## [Records provided]
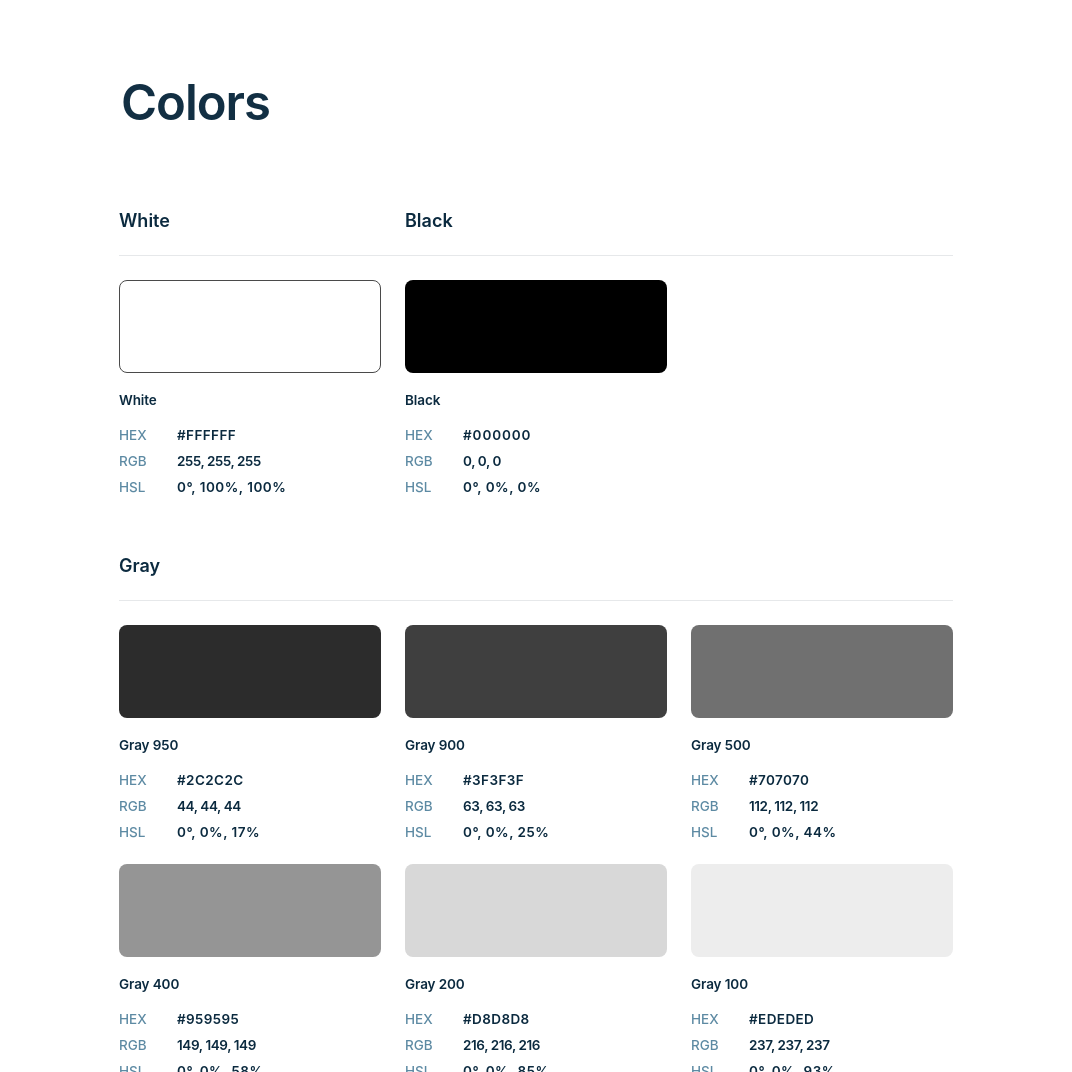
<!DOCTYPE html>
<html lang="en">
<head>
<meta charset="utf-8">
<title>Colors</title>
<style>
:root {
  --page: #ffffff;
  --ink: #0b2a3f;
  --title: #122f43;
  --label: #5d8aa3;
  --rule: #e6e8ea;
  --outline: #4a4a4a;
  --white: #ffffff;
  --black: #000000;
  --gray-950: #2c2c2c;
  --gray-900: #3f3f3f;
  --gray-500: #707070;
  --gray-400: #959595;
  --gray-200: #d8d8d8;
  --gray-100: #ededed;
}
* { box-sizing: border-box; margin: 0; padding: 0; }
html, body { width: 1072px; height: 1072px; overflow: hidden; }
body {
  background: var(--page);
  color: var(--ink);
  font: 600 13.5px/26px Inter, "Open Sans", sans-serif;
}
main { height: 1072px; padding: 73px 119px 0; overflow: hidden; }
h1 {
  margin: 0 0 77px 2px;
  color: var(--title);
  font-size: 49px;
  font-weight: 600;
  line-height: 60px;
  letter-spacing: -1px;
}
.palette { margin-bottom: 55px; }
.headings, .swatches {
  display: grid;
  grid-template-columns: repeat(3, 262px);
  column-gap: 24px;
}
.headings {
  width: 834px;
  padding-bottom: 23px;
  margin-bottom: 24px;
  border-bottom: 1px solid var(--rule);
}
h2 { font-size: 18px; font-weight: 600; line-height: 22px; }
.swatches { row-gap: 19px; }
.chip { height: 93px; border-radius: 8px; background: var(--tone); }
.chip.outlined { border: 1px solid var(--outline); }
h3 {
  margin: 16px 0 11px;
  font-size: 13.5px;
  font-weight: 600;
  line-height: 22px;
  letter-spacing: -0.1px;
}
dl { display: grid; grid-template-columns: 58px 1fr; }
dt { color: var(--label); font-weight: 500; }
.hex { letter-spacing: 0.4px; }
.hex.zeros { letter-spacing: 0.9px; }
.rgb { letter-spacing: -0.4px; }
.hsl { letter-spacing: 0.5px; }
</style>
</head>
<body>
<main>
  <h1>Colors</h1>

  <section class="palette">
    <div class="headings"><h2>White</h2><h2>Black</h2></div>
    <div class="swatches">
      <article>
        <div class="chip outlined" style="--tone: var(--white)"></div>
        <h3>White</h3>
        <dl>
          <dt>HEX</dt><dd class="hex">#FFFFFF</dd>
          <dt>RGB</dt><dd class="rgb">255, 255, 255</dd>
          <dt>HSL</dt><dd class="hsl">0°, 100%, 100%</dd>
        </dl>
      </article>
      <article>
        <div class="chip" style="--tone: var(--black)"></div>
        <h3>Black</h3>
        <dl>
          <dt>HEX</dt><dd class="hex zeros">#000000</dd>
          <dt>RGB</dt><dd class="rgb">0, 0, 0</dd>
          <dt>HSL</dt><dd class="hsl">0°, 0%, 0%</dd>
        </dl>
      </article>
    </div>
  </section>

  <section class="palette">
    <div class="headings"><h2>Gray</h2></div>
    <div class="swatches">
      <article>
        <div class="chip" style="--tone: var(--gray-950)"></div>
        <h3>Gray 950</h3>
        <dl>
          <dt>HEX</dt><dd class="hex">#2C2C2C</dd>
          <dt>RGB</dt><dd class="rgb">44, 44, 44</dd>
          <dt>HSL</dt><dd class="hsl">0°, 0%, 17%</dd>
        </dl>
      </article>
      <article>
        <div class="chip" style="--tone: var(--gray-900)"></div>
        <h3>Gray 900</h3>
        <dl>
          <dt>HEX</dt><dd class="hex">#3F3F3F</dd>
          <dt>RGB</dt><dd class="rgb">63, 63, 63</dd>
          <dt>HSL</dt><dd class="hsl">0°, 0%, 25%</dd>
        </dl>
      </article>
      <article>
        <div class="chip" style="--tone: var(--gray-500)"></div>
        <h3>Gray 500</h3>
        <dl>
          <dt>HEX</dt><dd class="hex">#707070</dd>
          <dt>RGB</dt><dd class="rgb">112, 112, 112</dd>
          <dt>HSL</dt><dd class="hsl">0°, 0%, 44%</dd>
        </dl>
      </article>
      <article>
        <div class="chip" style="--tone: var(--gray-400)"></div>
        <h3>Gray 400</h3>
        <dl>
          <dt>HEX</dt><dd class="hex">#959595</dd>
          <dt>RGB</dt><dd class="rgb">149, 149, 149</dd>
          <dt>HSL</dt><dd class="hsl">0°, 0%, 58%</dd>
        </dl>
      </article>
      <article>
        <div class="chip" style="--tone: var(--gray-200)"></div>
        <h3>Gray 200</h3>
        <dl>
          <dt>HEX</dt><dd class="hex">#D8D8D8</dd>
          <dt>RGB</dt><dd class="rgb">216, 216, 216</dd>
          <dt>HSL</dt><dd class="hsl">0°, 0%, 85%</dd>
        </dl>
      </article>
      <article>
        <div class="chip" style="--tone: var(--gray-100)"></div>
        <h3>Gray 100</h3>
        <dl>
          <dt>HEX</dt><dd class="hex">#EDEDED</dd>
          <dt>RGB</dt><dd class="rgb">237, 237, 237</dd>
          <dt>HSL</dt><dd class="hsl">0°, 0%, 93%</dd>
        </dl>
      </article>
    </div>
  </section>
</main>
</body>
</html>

## [Problem]
Hand back the data above exactly, leaving out all pictures.

## [Answer section]
<!DOCTYPE html>
<html lang="en">
<head>
<meta charset="utf-8">
<title>Colors</title>
<style>
:root {
  --page: #ffffff;
  --ink: #0b2a3f;
  --title: #122f43;
  --label: #5d8aa3;
  --rule: #e6e8ea;
  --outline: #4a4a4a;
  --white: #ffffff;
  --black: #000000;
  --gray-950: #2c2c2c;
  --gray-900: #3f3f3f;
  --gray-500: #707070;
  --gray-400: #959595;
  --gray-200: #d8d8d8;
  --gray-100: #ededed;
}
* { box-sizing: border-box; margin: 0; padding: 0; }
html, body { width: 1072px; height: 1072px; overflow: hidden; }
body {
  background: var(--page);
  color: var(--ink);
  font: 600 13.5px/26px Inter, "Open Sans", sans-serif;
}
main { height: 1072px; padding: 73px 119px 0; overflow: hidden; }
h1 {
  margin: 0 0 77px 2px;
  color: var(--title);
  font-size: 49px;
  font-weight: 600;
  line-height: 60px;
  letter-spacing: -1px;
}
.palette { margin-bottom: 55px; }
.headings, .swatches {
  display: grid;
  grid-template-columns: repeat(3, 262px);
  column-gap: 24px;
}
.headings {
  width: 834px;
  padding-bottom: 23px;
  margin-bottom: 24px;
  border-bottom: 1px solid var(--rule);
}
h2 { font-size: 18px; font-weight: 600; line-height: 22px; }
.swatches { row-gap: 19px; }
.chip { height: 93px; border-radius: 8px; background: var(--tone); }
.chip.outlined { border: 1px solid var(--outline); }
h3 {
  margin: 16px 0 11px;
  font-size: 13.5px;
  font-weight: 600;
  line-height: 22px;
  letter-spacing: -0.1px;
}
dl { display: grid; grid-template-columns: 58px 1fr; }
dt { color: var(--label); font-weight: 500; }
.hex { letter-spacing: 0.4px; }
.hex.zeros { letter-spacing: 0.9px; }
.rgb { letter-spacing: -0.4px; }
.hsl { letter-spacing: 0.5px; }
</style>
</head>
<body>
<main>
  <h1>Colors</h1>

  <section class="palette">
    <div class="headings"><h2>White</h2><h2>Black</h2></div>
    <div class="swatches">
      <article>
        <div class="chip outlined" style="--tone: var(--white)"></div>
        <h3>White</h3>
        <dl>
          <dt>HEX</dt><dd class="hex">#FFFFFF</dd>
          <dt>RGB</dt><dd class="rgb">255, 255, 255</dd>
          <dt>HSL</dt><dd class="hsl">0°, 100%, 100%</dd>
        </dl>
      </article>
      <article>
        <div class="chip" style="--tone: var(--black)"></div>
        <h3>Black</h3>
        <dl>
          <dt>HEX</dt><dd class="hex zeros">#000000</dd>
          <dt>RGB</dt><dd class="rgb">0, 0, 0</dd>
          <dt>HSL</dt><dd class="hsl">0°, 0%, 0%</dd>
        </dl>
      </article>
    </div>
  </section>

  <section class="palette">
    <div class="headings"><h2>Gray</h2></div>
    <div class="swatches">
      <article>
        <div class="chip" style="--tone: var(--gray-950)"></div>
        <h3>Gray 950</h3>
        <dl>
          <dt>HEX</dt><dd class="hex">#2C2C2C</dd>
          <dt>RGB</dt><dd class="rgb">44, 44, 44</dd>
          <dt>HSL</dt><dd class="hsl">0°, 0%, 17%</dd>
        </dl>
      </article>
      <article>
        <div class="chip" style="--tone: var(--gray-900)"></div>
        <h3>Gray 900</h3>
        <dl>
          <dt>HEX</dt><dd class="hex">#3F3F3F</dd>
          <dt>RGB</dt><dd class="rgb">63, 63, 63</dd>
          <dt>HSL</dt><dd class="hsl">0°, 0%, 25%</dd>
        </dl>
      </article>
      <article>
        <div class="chip" style="--tone: var(--gray-500)"></div>
        <h3>Gray 500</h3>
        <dl>
          <dt>HEX</dt><dd class="hex">#707070</dd>
          <dt>RGB</dt><dd class="rgb">112, 112, 112</dd>
          <dt>HSL</dt><dd class="hsl">0°, 0%, 44%</dd>
        </dl>
      </article>
      <article>
        <div class="chip" style="--tone: var(--gray-400)"></div>
        <h3>Gray 400</h3>
        <dl>
          <dt>HEX</dt><dd class="hex">#959595</dd>
          <dt>RGB</dt><dd class="rgb">149, 149, 149</dd>
          <dt>HSL</dt><dd class="hsl">0°, 0%, 58%</dd>
        </dl>
      </article>
      <article>
        <div class="chip" style="--tone: var(--gray-200)"></div>
        <h3>Gray 200</h3>
        <dl>
          <dt>HEX</dt><dd class="hex">#D8D8D8</dd>
          <dt>RGB</dt><dd class="rgb">216, 216, 216</dd>
          <dt>HSL</dt><dd class="hsl">0°, 0%, 85%</dd>
        </dl>
      </article>
      <article>
        <div class="chip" style="--tone: var(--gray-100)"></div>
        <h3>Gray 100</h3>
        <dl>
          <dt>HEX</dt><dd class="hex">#EDEDED</dd>
          <dt>RGB</dt><dd class="rgb">237, 237, 237</dd>
          <dt>HSL</dt><dd class="hsl">0°, 0%, 93%</dd>
        </dl>
      </article>
    </div>
  </section>
</main>
</body>
</html>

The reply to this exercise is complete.